→ **Exercise goal**
Whenever a line in the entries below contains "skin", copy that line.

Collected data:
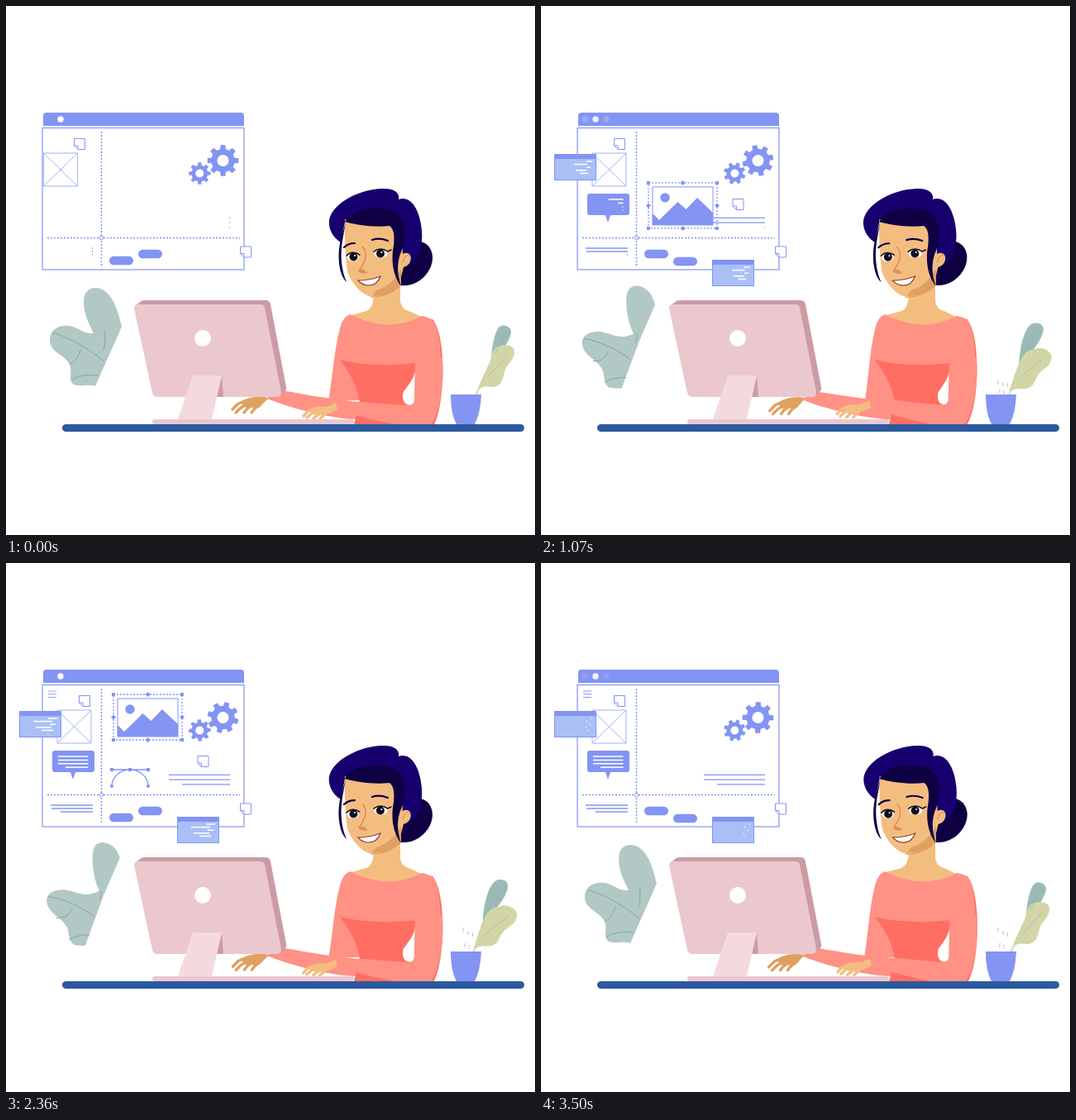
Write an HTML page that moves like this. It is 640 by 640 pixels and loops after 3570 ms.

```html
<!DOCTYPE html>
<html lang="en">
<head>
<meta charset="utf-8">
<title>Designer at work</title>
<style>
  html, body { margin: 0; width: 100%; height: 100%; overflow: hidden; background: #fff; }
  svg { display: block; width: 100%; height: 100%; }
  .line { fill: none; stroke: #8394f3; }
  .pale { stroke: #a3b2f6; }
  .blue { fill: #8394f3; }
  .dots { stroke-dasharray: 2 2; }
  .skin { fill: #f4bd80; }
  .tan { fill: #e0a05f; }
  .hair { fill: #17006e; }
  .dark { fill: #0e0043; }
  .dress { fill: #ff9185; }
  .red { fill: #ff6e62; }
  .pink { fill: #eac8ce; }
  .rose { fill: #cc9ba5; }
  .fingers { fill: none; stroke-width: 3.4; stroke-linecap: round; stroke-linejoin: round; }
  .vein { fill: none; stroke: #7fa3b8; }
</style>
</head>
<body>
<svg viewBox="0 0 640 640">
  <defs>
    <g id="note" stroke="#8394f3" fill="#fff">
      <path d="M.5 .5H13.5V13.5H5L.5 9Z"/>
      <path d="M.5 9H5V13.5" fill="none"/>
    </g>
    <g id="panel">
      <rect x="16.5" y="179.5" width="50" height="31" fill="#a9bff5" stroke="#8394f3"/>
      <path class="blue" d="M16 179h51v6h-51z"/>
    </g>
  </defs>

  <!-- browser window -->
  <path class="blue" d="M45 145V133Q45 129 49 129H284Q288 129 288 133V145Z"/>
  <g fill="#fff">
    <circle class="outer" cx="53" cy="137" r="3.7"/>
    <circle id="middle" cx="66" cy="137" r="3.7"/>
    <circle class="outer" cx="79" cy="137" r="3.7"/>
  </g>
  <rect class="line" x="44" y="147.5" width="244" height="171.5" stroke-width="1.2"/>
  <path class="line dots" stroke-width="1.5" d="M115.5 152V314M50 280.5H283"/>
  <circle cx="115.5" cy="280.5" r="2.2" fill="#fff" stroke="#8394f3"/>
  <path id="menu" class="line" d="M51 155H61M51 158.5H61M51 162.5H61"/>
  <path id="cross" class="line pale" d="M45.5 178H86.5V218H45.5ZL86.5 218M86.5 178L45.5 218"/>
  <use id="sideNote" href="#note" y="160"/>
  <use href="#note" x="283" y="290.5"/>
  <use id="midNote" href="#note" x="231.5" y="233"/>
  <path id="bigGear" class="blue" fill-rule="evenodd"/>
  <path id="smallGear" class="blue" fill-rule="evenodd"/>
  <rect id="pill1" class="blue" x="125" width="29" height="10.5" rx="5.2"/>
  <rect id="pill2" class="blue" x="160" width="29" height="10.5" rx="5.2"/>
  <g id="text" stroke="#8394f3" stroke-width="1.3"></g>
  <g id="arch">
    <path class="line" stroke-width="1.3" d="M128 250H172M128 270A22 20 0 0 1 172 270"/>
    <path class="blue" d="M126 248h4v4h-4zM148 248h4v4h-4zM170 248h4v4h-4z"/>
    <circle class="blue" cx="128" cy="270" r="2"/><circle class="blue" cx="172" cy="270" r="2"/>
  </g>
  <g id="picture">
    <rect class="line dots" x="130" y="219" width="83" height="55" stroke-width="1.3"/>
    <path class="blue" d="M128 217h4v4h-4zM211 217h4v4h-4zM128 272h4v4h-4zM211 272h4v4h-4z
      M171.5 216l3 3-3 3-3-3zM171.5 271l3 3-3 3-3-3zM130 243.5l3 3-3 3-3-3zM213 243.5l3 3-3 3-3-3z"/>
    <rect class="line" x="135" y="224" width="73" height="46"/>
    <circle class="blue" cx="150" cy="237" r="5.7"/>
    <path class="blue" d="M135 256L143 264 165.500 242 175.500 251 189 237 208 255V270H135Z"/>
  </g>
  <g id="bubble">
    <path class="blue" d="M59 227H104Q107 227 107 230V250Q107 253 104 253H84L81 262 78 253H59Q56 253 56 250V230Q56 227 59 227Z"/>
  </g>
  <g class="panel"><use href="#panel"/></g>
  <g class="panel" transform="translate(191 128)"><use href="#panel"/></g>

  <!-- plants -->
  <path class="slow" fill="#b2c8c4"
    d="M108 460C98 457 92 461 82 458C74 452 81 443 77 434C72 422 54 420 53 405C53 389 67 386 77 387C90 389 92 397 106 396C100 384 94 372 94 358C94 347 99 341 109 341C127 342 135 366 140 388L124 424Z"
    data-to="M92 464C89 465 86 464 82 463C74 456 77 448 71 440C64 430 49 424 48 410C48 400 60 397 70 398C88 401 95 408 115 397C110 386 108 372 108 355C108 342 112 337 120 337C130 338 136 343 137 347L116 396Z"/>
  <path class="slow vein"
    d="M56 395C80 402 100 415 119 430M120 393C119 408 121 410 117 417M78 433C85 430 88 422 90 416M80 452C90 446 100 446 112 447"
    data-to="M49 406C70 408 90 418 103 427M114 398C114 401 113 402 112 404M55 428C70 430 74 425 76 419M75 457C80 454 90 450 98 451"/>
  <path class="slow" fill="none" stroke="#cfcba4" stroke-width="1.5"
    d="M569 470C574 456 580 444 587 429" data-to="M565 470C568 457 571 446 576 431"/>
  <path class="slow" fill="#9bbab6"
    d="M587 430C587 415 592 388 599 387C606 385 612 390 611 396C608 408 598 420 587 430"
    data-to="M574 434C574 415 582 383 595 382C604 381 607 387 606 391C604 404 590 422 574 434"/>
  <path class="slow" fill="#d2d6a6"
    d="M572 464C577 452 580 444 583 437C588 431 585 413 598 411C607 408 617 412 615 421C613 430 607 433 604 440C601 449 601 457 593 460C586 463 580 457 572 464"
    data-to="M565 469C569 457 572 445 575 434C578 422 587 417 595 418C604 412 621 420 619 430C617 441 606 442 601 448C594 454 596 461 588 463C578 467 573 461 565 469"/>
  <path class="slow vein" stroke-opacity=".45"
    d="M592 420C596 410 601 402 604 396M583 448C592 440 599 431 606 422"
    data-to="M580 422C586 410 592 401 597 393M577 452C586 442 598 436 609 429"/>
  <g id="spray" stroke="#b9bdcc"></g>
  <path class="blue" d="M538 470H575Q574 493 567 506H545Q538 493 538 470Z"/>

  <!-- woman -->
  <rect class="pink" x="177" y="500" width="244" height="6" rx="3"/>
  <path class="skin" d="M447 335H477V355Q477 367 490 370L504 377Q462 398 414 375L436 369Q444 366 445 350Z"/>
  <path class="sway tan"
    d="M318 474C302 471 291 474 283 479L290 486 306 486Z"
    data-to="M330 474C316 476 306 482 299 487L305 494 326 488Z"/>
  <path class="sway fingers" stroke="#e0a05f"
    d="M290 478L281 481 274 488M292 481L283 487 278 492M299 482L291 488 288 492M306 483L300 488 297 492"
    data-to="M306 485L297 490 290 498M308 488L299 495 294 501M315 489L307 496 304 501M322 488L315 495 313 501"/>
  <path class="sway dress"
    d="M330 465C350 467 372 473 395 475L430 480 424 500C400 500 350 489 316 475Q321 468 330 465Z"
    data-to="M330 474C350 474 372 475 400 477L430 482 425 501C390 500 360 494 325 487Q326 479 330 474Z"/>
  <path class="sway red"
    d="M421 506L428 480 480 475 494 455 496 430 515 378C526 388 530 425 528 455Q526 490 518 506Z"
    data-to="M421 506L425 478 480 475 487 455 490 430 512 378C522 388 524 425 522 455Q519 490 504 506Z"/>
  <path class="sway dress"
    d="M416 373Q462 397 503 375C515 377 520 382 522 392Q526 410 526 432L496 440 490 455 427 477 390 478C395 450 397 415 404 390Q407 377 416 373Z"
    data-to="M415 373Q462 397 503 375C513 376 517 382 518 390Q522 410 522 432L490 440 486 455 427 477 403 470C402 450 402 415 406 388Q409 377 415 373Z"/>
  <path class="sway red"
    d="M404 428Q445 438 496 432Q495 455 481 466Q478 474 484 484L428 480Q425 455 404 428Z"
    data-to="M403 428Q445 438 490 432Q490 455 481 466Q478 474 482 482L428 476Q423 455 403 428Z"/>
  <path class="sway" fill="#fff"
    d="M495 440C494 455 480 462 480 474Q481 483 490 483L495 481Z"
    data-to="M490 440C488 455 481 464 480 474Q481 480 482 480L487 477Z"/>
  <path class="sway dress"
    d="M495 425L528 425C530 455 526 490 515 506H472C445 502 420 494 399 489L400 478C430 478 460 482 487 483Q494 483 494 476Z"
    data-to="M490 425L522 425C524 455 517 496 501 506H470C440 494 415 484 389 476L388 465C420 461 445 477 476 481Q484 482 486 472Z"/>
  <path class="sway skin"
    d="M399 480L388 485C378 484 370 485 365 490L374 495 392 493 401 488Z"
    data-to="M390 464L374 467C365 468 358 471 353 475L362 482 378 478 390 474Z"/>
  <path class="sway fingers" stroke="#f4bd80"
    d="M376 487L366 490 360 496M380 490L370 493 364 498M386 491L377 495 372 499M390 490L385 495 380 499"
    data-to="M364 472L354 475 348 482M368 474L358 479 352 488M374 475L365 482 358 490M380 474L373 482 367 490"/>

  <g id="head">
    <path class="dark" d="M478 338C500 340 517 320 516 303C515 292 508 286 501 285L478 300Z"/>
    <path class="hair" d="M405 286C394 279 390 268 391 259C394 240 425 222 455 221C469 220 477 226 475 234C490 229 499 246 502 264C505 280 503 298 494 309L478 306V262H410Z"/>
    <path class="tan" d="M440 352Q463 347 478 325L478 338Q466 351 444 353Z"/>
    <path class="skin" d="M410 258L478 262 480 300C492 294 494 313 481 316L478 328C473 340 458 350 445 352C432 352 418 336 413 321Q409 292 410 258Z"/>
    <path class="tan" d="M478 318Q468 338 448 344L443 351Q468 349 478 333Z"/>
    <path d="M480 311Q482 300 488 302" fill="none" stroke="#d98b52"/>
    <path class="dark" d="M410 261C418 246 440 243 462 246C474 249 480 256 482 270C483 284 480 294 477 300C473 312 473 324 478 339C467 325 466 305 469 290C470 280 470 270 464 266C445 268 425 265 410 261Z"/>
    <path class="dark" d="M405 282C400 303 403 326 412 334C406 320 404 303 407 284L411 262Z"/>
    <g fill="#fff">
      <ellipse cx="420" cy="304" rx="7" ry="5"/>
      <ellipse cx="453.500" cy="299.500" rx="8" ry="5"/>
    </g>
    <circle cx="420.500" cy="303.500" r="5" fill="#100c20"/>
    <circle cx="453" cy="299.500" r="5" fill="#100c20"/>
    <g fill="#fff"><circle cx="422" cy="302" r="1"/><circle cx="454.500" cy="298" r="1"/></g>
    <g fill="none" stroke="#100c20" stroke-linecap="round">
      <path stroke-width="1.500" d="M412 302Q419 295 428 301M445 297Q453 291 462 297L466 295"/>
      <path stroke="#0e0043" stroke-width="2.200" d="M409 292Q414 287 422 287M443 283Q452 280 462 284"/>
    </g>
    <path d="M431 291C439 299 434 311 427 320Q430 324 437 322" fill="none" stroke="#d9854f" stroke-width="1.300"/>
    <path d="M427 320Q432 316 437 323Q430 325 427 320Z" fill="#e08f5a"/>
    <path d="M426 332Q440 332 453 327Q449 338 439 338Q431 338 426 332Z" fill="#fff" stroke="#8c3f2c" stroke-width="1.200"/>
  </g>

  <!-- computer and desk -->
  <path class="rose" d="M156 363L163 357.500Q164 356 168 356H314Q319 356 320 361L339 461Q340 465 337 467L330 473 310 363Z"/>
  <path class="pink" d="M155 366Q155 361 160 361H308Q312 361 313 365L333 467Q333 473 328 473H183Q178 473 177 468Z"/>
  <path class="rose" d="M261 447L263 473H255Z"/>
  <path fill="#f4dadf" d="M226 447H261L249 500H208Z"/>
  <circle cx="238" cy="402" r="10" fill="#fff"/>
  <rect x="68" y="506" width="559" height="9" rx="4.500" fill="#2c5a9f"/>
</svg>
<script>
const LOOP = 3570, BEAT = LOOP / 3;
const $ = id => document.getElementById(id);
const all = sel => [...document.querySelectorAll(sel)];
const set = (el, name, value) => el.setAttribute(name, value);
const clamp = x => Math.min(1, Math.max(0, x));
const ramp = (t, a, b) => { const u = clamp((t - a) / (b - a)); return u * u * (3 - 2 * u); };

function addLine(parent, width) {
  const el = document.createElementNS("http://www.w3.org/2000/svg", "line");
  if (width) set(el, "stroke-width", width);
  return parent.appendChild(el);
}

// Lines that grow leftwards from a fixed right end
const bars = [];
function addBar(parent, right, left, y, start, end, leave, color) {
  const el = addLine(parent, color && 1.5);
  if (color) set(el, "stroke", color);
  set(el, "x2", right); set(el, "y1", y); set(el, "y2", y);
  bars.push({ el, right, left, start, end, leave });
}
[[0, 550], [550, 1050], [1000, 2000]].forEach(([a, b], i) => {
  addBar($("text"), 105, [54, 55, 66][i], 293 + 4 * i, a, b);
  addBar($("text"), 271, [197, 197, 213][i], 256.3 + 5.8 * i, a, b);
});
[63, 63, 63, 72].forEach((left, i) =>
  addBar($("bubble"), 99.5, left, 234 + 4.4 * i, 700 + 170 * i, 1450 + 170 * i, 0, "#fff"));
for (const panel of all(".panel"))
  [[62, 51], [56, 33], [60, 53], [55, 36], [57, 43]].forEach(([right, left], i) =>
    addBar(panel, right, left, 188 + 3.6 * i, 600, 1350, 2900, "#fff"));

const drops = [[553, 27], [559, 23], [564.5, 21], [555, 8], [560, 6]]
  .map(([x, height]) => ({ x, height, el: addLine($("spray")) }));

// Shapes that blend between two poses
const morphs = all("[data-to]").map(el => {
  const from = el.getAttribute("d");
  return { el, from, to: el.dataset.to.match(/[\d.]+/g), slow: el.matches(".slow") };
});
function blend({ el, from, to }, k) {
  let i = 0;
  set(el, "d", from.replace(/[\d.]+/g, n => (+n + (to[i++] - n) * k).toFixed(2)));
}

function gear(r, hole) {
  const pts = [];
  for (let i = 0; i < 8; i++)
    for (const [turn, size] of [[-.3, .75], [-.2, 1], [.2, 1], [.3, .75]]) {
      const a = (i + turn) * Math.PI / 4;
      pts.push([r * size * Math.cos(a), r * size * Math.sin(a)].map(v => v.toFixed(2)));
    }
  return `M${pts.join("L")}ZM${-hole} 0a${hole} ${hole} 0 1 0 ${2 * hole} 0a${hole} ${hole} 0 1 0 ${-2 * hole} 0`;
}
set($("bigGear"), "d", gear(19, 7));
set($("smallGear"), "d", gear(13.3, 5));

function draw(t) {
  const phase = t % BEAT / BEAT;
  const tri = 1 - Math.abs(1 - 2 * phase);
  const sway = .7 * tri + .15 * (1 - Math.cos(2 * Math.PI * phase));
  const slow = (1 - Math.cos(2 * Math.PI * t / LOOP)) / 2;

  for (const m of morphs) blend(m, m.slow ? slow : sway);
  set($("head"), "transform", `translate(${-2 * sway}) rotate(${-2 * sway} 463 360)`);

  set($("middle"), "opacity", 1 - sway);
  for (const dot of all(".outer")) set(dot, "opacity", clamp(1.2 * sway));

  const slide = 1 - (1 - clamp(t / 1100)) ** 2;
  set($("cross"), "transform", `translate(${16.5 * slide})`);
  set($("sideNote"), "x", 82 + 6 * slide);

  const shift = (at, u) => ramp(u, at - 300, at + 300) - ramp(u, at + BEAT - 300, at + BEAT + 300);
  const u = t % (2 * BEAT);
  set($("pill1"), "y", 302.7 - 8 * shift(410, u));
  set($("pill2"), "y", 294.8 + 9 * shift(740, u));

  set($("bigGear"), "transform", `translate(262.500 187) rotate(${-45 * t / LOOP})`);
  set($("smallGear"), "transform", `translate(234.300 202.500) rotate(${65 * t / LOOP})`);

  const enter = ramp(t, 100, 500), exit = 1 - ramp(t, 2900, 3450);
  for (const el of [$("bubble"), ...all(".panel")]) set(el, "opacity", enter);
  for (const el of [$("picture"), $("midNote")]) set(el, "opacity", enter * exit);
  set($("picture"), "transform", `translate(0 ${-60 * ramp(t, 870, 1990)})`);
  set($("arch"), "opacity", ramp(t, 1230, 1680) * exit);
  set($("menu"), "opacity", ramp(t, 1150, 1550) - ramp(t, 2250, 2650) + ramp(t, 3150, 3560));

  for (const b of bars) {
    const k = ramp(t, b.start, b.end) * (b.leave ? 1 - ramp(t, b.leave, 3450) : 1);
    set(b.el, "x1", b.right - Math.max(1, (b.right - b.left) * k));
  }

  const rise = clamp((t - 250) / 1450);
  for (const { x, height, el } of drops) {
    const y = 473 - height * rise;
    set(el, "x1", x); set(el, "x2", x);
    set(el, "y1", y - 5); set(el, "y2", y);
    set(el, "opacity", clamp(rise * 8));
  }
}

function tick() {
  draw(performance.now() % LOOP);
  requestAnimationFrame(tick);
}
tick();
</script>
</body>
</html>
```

→ **Output of the exercise**
  .skin { fill: #f4bd80; }
  <path class="skin" d="M447 335H477V355Q477 367 490 370L504 377Q462 398 414 375L436 369Q444 366 445 350Z"/>
  <path class="sway skin"
    <path class="skin" d="M410 258L478 262 480 300C492 294 494 313 481 316L478 328C473 340 458 350 445 352C432 352 418 336 413 321Q409 292 410 258Z"/>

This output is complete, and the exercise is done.